Column Fig. 5-1 Intestines of a Saltwater Eel
Blood vessels develop and turn red to adapt to seawater, and white deposits in the intestinal lumen can be observed. SW represents the osmotic pressure of seawater.
NaCl from the ingested seawater is first selectively absorbed by the esophagus and diluted to one-half. Then, it is diluted in the stomach and proximal part of the intestines, and in the middle part of the intestines, it is reduced to one-third by having almost the same osmotic pressure as the body fluids. Here, four ions are simultaneously absorbed through the cotransporter Na-K-2Cl so that in parallel, water is absorbed into the body through aquaporin. Unlike in humans, the absorbed excessive NaCl is concentrated and discharged by the chloride cells, which is described in this chapter.

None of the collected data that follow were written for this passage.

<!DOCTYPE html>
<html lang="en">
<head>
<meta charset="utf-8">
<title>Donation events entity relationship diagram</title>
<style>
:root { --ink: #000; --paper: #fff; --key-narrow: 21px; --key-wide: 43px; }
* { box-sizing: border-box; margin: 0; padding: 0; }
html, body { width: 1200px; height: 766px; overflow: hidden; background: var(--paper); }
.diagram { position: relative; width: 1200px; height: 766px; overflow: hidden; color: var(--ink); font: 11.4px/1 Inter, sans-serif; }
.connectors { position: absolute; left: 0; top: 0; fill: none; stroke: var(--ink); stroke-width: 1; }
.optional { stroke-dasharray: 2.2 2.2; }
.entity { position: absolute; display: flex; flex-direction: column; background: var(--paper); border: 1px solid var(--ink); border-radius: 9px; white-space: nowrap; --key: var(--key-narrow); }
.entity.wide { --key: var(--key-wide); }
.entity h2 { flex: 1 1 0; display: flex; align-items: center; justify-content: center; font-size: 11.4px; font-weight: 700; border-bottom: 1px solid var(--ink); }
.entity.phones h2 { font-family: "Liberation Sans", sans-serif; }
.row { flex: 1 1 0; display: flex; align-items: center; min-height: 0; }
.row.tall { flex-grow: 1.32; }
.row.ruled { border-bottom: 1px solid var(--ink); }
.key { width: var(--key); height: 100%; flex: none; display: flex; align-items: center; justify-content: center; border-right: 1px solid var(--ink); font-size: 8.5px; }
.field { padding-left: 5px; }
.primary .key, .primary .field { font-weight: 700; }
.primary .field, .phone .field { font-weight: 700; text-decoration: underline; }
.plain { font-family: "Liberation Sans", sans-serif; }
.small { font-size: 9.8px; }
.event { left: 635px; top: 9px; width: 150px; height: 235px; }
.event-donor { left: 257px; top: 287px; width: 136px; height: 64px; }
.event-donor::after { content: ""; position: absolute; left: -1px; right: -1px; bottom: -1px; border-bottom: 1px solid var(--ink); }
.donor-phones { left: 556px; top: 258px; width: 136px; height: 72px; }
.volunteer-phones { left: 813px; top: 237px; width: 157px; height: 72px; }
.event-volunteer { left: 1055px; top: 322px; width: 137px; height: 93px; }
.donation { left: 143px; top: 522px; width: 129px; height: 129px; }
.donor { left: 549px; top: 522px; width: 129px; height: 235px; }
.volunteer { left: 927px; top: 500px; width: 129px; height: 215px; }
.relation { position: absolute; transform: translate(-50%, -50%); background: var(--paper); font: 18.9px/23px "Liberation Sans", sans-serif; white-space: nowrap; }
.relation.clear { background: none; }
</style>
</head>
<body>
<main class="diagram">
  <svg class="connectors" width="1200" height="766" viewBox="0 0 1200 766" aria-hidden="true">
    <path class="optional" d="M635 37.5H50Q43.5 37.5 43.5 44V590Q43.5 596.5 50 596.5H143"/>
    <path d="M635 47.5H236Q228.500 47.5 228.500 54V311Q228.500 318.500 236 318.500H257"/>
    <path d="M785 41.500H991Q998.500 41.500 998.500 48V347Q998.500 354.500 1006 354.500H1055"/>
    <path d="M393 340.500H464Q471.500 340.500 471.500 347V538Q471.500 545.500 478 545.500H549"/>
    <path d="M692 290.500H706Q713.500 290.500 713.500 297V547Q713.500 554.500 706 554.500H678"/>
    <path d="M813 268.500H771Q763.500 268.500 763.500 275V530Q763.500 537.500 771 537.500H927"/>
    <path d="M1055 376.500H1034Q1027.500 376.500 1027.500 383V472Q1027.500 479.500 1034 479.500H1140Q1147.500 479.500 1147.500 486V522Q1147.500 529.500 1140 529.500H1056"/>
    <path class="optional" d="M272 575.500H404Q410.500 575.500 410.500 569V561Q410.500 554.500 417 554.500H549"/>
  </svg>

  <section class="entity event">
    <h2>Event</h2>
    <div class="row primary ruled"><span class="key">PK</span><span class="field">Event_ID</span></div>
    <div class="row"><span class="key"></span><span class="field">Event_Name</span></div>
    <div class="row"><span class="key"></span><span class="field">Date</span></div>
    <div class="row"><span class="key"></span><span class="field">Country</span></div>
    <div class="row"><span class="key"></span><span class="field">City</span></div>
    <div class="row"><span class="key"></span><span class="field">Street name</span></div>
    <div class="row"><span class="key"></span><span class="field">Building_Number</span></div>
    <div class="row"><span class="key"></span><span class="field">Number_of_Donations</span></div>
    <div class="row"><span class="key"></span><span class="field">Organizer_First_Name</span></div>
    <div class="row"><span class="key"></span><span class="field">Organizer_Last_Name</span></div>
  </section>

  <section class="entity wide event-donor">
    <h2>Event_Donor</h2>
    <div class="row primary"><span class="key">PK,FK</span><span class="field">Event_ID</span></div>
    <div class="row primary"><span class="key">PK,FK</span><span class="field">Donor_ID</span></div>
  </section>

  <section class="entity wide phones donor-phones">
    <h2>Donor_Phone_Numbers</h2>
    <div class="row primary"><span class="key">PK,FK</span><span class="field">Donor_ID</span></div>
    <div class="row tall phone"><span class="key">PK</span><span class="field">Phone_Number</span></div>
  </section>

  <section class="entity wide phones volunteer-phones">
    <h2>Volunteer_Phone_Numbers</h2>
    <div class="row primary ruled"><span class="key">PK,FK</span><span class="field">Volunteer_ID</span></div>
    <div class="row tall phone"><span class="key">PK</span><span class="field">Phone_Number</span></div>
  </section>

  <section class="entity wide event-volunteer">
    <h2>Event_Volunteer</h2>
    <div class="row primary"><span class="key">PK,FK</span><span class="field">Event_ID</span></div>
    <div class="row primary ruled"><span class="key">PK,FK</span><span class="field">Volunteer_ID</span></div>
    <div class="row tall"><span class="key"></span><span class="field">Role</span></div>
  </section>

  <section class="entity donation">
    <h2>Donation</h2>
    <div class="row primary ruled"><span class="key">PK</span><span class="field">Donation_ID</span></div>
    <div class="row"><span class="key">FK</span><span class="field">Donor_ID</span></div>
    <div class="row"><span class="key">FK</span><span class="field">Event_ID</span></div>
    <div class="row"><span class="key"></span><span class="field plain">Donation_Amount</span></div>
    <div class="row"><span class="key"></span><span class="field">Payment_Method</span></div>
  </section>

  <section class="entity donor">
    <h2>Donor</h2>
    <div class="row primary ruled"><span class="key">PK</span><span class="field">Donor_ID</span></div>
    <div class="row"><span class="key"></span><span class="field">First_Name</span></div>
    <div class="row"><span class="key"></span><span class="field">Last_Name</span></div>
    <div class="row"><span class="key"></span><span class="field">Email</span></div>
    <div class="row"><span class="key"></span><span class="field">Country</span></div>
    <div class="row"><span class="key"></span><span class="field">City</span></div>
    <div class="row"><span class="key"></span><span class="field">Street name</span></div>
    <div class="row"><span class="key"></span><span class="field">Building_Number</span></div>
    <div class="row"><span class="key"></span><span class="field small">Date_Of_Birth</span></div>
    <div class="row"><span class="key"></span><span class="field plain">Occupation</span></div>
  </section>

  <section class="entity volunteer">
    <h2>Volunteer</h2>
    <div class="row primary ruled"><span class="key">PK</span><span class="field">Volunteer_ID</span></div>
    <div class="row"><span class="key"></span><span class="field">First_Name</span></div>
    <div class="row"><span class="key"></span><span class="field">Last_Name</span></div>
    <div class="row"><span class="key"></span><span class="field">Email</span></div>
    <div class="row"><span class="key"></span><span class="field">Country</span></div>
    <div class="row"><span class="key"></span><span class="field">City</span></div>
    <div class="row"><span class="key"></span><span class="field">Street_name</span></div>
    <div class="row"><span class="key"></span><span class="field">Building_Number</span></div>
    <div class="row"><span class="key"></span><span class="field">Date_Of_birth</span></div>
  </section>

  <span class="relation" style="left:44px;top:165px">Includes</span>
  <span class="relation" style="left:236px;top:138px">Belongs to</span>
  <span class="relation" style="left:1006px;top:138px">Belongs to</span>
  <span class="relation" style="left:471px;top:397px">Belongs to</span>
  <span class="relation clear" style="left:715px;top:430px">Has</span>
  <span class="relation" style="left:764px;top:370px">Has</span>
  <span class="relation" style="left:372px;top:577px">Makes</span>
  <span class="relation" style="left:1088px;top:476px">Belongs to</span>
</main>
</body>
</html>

On the other hand, the intestines of saltwater fish have a mechanism that discharges bicarbonate ion HCO3− into the bowels and the concentrated Mg2+ and Ca2+ are deposited as carbonate or sulfate. Therefore, 1 week after the eel has been transferred to saltwater, white deposits can be observed in the distal part of the intestines (Column Fig. 5-1). To deposit dissolved ions in this manner, the osmotic pressure is lowered, which makes it easier to absorb water. Thus, saltwater fish can absorb 95% or more of the ingested seawater and thus avoid diarrhea.